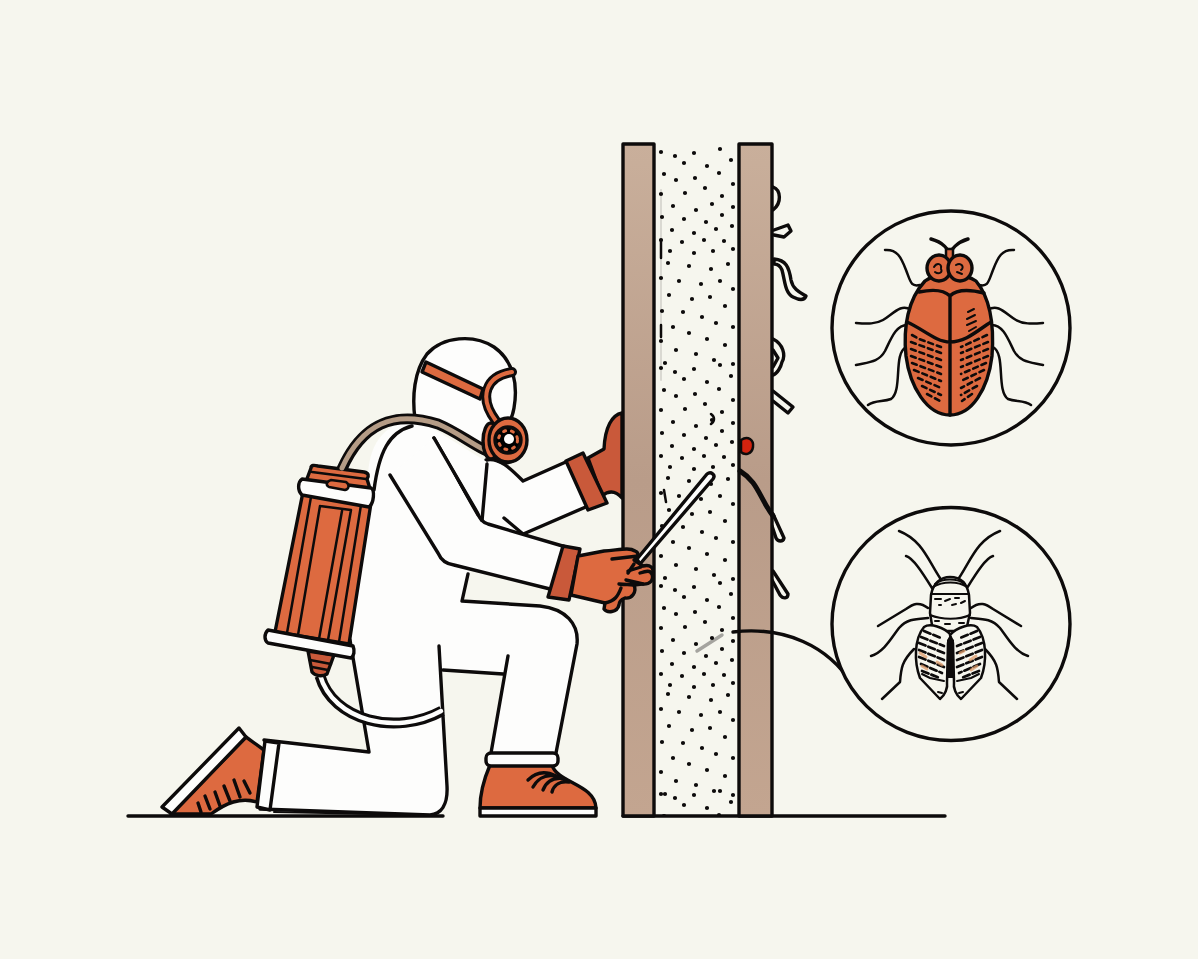
<!DOCTYPE html>
<html lang="en">
<head>
<meta charset="utf-8">
<title>Pest inspection illustration</title>
<style>
:root{--paper:#f6f6ee;--ink:#0d0b0b;--suit:#fdfdfc;--orange:#dd6a40;--rust:#c9593a;--wood:#c4a793;--tan:#b59c86;--red:#d3230f}
html,body{margin:0;height:100%;overflow:hidden;background:var(--paper)}
svg{display:block;width:1198px;height:959px}
.line{fill:none}
.art{stroke:var(--ink);stroke-width:3.4;stroke-linecap:round;stroke-linejoin:round}
.suit{fill:var(--suit)}
.orange{fill:var(--orange)}
.rust{fill:var(--rust)}
.wood{fill:url(#wood)}
.paper{fill:var(--paper)}
.red{fill:var(--red)}
.bare{stroke:none}
.thin{stroke-width:2.5}
.fine{stroke-width:2}
.hair{stroke-width:1.5}
.dots{fill:none;stroke-width:4.2}
</style>
</head>
<body>
<svg viewBox="0 0 1198 959" role="img" aria-label="An inspector in a protective suit probes a wall cavity, with two insects magnified in circles">
<defs>
<linearGradient id="wood" x1="0" y1="0" x2="0" y2="1"><stop offset="0" stop-color="#c9af9b"/><stop offset=".5" stop-color="#b99c89"/><stop offset="1" stop-color="#c3a590"/></linearGradient>
<clipPath id="cavity"><rect x="656" y="145" width="81" height="670"/></clipPath>
<path id="grain" d="M661 152h0M675 156h0M694 153h0M720 149h0M731 160h0M684 163h0M707 166h0M664 174h0M719 173h0M676 180h0M695 178h0M733 184h0M705 188h0M661 194h0M685 193h0M722 196h0M673 206h0M712 204h0M696 210h0M733 207h0M662 217h0M684 219h0M722 215h0M706 222h0M672 230h0M694 233h0M716 229h0M732 226h0M661 240h0M682 242h0M704 240h0M724 241h0M670 251h0M694 253h0M713 251h0M733 249h0"/>
<path id="grain-loose" d="M668 151h0M689 154h0M711 157h0M728 152h0M661 166h0M679 169h0M701 172h0M720 169h0M733 177h0M669 183h0M692 187h0M710 185h0M662 199h0M683 200h0M725 194h0M702 205h0M673 215h0M716 211h0M733 215h0M689 221h0M661 229h0M707 227h0M676 238h0M725 233h0M696 242h0M665 251h0M714 248h0M733 252h0"/>
<path id="right-legs" d="M29 -44C38 -42 38 -46 43 -59C48 -72 52 -80 64 -79M38 -19C48 -26 56 -15 66 -9C73 -5 81 -5 93 -6M42 -4C53 -4 58 10 64 22C70 33 80 33 93 36M43 18C56 25 46 61 58 70C66 73 74 71 81 76"/>
<path id="weevil-legs" d="M21 -15C30 -22 36 -19 43 -14L71 3M21 -5C34 -4 42 -4 50 5C57 14 65 29 78 33M35 26C47 38 48 45 49 59L67 76M9 -45C21 -63 27 -83 50 -92M17 -35C27 -51 36 -65 43 -67"/>
<path id="wing" d="M1 12C-6 4 -20 0 -26 4C-36 16 -36 39 -30 55L-10 76C-5 72 -2 65 -3 59L-2 20Z"/>
</defs>

<g id="ground" class="art"><path class="line" d="M128 816H443M623 816H945"/></g>

<g id="debris" class="art paper">
<path d="M773 187C781 190 782 203 773 210M774 230L788 225L791 231L784 237L774 235"/>
<path d="M774 259C786 260 789 267 791 280C793 290 801 293 806 296C804 301 799 300 793 297C785 293 785 281 782 270C780 265 777 264 774 264Z"/>
<path d="M773 339C783 344 786 355 782 362C781 367 777 374 773 375M773 350L778 358L773 367M773 391L793 407L788 413L773 401"/>
<path d="M773 514L784 538C783 542 778 542 776 538L772 526M773 571L788 594C788 599 783 599 780 595L772 580"/>
</g>

<g id="wall" class="art">
<rect class="wood" x="623" y="144" width="31" height="672"/>
<rect class="wood" x="739" y="144" width="33" height="672"/>
<g class="dots" clip-path="url(#cavity)">
<use href="#grain"/><use href="#grain-loose" y="112"/><use href="#grain" y="216"/><use href="#grain-loose" y="327"/><use href="#grain" y="434"/><use href="#grain-loose" y="543"/><use href="#grain" y="642"/>
</g>
<path class="line thin" d="M661 240V258M661 325V337M664 490L666 502M711 414C715 417 715 421 711 424"/>
<path class="line fine" d="M661 190V380" stroke-opacity=".12"/>
<path class="red thin" d="M741 440C748 435 754 440 753 447C752 454 745 456 741 452Z"/>
<path class="line" d="M740 471C758 482 759 497 773 516" stroke-width="5"/>
</g>

<g id="callout-line" class="art">
<path class="line" d="M733 632C785 626 828 646 852 684"/>
<path class="line" d="M697 651L722 635" stroke-opacity=".35"/>
</g>

<g id="inspector" class="art">
<g id="far-arm">
<path class="rust" d="M588 458L604 449C605 427 612 415 622 413V498C615 490 608 491 602 496Z"/>
<path class="suit" d="M486 460C500 457 512 470 523 481L568 461L588 506L521 535L478 525Z"/>
<path class="rust" d="M566 461L583 453L607 503L588 510Z"/>
</g>

<g id="suit-body">
<path class="suit bare" d="M416 418C382 424 368 446 368 480L350 640L369 752L264 740L258 810L430 815C443 814 448 804 447 790L441 670L503 674L492 755H556L577 642C577 620 562 607 540 605L462 601L482 522L487 462Z"/>
<path class="line" d="M434 438L478 515M487 464L482 521M468 574L462 601L540 606C566 609 579 624 577 644L556 753M508 656L491 753M443 670L503 674M439 646L447 786C448 805 441 814 430 815L260 809M350 640L369 752L264 740"/>
<path class="line" d="M412 426C389 432 379 452 374 490M504 518L523 534"/>
<path class="line fine" d="M274 812L430 815"/>
</g>

<g id="rear-boot">
<path class="orange" d="M246 737L264 750L257 802C240 797 226 803 211 814H171Z"/>
<path class="suit" d="M239 728L246 737L172 814L162 807Z"/>
<path class="line" d="M244 781L250 793M234 780L240 797M224 786L230 801M215 792L220 806M205 796L210 809M198 803L201 812"/>
<path class="suit" d="M265 741L279 743L270 810L257 807Z"/>
</g>

<g id="front-boot">
<path class="orange" d="M490 765H552C557 783 595 784 596 808H480C480 792 484 779 490 765Z"/>
<path class="suit" d="M480 808H596V816H480Z"/>
<path class="line" d="M528 780C536 772 546 771 556 776M533 787C539 776 549 774 559 777M543 790C547 780 555 777 565 779M552 792C554 784 561 781 569 782"/>
<rect class="suit" x="486" y="753" width="72" height="13" rx="5"/>
</g>

<g id="sprayer">
<path class="line" d="M320 676C333 721 396 736 442 711" stroke-width="11" stroke-linecap="butt"/>
<path class="line" d="M320 675C333 721 396 736 441 711" stroke="#fdfdfc" stroke-width="4.5"/>
<path class="rust" d="M308 651L334 655L327 674C322 677 315 676 312 672Z"/>
<path class="line thin" d="M310 660L331 664M312 667L328 670"/>
<path class="orange" d="M303 492L371 503L349 644L275 632Z"/>
<path class="line thin" d="M311 497L287 633M320 506L298 635M320 506L351 510L328 640M342 511L319 639M361 505L339 642"/>
<path class="suit" d="M268 630L353 646C355 651 354 656 351 658L268 643C264 640 264 634 268 630Z"/>
<path class="orange" d="M311 468C311 465 314 465 318 466L364 472C369 473 369 476 367 479L371 492L305 484Z"/>
<path class="suit" d="M302 479L371 488C375 490 374 503 369 507L302 495C297 490 298 482 302 479Z"/>
<path class="line thin" d="M312 472L366 479"/>
<path class="orange thin" d="M331 480L346 482C350 485 349 489 345 490L329 487C325 485 327 481 331 480Z"/>
</g>

<g id="hood-and-mask">
<path class="suit" d="M415 419C412 397 414 371 427 354C443 336 474 334 494 347C514 361 518 385 514 408C512 421 502 439 487 450L456 430Z"/>
<path class="orange" d="M426 362L483 389L480 399L422 372Z"/>
<path class="line" d="M512 372C486 376 478 397 496 421" stroke-width="10"/>
<path class="line" d="M512 372C486 376 478 397 496 421" stroke="#dd6a40" stroke-width="4"/>
<path class="line" d="M342 469C362 424 393 410 438 424C464 435 477 450 507 459" stroke-width="11" stroke-linecap="butt"/>
<path class="line" d="M342 468C362 424 393 410 438 424C464 435 477 450 506 458" stroke="#b59c86" stroke-width="5"/>
<path class="line" d="M494 458C503 466 514 463 521 455"/>
<ellipse class="orange" cx="491" cy="441" rx="8" ry="18"/>
<ellipse class="orange" cx="508" cy="440" rx="19" ry="22"/>
<circle cx="508" cy="440" r="13"/>
<circle class="line" cx="508" cy="440" r="9.5" stroke="#dd6a40" stroke-width="3" stroke-dasharray="2 6"/>
<circle class="suit bare" cx="509" cy="439" r="5"/>
</g>

<g id="near-arm">
<path class="suit bare" d="M390 475L438 560L554 590L565 547L478 521L434 438Z"/>
<path class="line" d="M390 475L438 553C441 560 446 564 454 565L554 590M434 438L477 512C480 519 482 522 488 524L566 547"/>
<path class="rust" d="M563 546L580 549L569 600L548 597Z"/>
<path class="orange" d="M578 556L604 551C619 550 629 547 635 551C640 553 638 557 634 560L643 566C650 564 655 568 652 574C654 580 650 585 642 584L634 585C637 592 632 599 625 598C620 600 619 602 619 605C617 613 607 613 604 609L605 603L571 595Z"/>
<path class="line" d="M612 559L638 556M628 571L641 567M626 580L643 584M619 584C625 585 630 584 634 585M605 603C615 601 618 596 621 588M640 573C646 571 650 570 651 573"/>
<path class="suit" d="M637 559L707 474C711 471 716 475 713 479L640 564Z"/>
<path class="line" d="M634 564L628 573"/>
</g>
</g>

<g id="beetle-callout" class="art">
<ellipse class="paper" cx="951" cy="328" rx="119" ry="117"/>
<g transform="translate(950 329)">
<g class="line thin"><use href="#right-legs"/><use href="#right-legs" transform="translate(-1) scale(-1 1)"/></g>
<path class="line" d="M-1 -72C0 -80 -8 -87 -19 -90M-1 -72C0 -80 8 -87 18 -90"/>
<path class="orange thin" d="M-4 -80H3V-68H-4Z"/>
<path class="orange" d="M-25 -48C-15 -56 15 -56 26 -48C41 -30 44 0 42 27C38 60 22 86 0 86C-23 86 -40 58 -44 27C-47 -2 -42 -30 -25 -48Z"/>
<path class="line" d="M0 -34V86M-31 -37C-17 -40 -6 -39 0 -33C6 -39 18 -40 34 -36M-43 -7C-27 0 -14 13 0 13C16 13 28 1 41 -7"/>
<ellipse class="orange" cx="-11" cy="-61" rx="12" ry="13"/>
<ellipse class="orange" cx="10" cy="-61" rx="12" ry="13"/>
<path class="line fine" d="M-16 -62C-13 -67 -8 -65 -9 -61M-15 -57C-11 -54 -7 -57 -9 -60M6 -64C11 -67 15 -62 11 -59M7 -57L12 -55"/>
<path class="line fine" d="M18 -17L24 -20M17 -10L25 -14M17 -4L26 -8M19 2L26 -2"/>
<g id="wing-texture" class="line" stroke-width="2.6" stroke-dasharray="5 4">
<path d="M-38 6L-31 10L-9 18M-39 13L-9 24M-39 20L-9 31M-39 27L-9 38M-38 34L-9 45M-36 41L-9 52M-32 49L-9 59M-28 57L-9 66M-23 65L-10 72"/>
<path d="M37 6L11 18M38 13L11 24M38 20L11 31M38 27L11 38M36 34L11 45M34 41L11 52M30 49L11 59M27 57L11 66M22 65L12 72"/>
</g>
</g>
</g>

<g id="weevil-callout" class="art">
<ellipse class="paper" cx="951" cy="624" rx="119" ry="116.5"/>
<g transform="translate(950 623)">
<g class="line thin"><use href="#weevil-legs"/><use href="#weevil-legs" transform="translate(-1) scale(-1 1)"/></g>
<path class="paper thin" d="M-19 -28C-17 -40 -9 -46 0 -46C10 -46 17 -40 19 -28L20 -10L16 8H-17L-20 -10Z"/>
<path class="line fine" d="M-17 -36C-7 -42 8 -42 17 -36M-19 -29H19M-20 -8C-8 -3 9 -3 20 -8M-15 -39C-7 -45 7 -45 15 -39"/>
<path class="line fine" d="M-15 -24H-9M-5 -22L0 -24M5 -25H9M11 -20L15 -22M-11 -18H-9M2 -18L6 -19M-15 -2H-11M-5 1H0M9 0H14"/>
<g id="wing-pair">
<use href="#wing" class="paper thin"/>
<use href="#wing" class="paper thin" transform="translate(1) scale(-1 1)"/>
<path class="line bare" d="M0 13L4 17V55H-3V17Z" style="fill:var(--ink)"/>
</g>
<g id="wing-marks" class="line" stroke-width="2.7" stroke-dasharray="7 3">
<path d="M-26 8L-9 15M-29 14L-6 23M-31 20L-6 30M-31 27L-6 37M-31 34L-6 44M-29 41L-8 50M-28 48L-10 55"/>
<path d="M27 8L10 15M30 14L7 23M32 20L7 30M32 27L7 37M32 34L7 44M30 41L9 50M29 48L11 55"/>
</g>
<path class="line" stroke="#dd9a68" stroke-width="3" d="M-30 30L-24 34M-28 43L-23 46M20 37L26 33M21 47L27 43M-13 39L-8 42M10 30L14 28" stroke-opacity=".75"/>
<path class="line fine" d="M-28 51L-20 55L-6 58M29 51L21 55L7 58M-12 69L-8 70M9 70L13 69"/>
</g>
</g>
</svg>
</body>
</html>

************

Count the lines in the records above that contain the word "paper", and reply with only that number.

9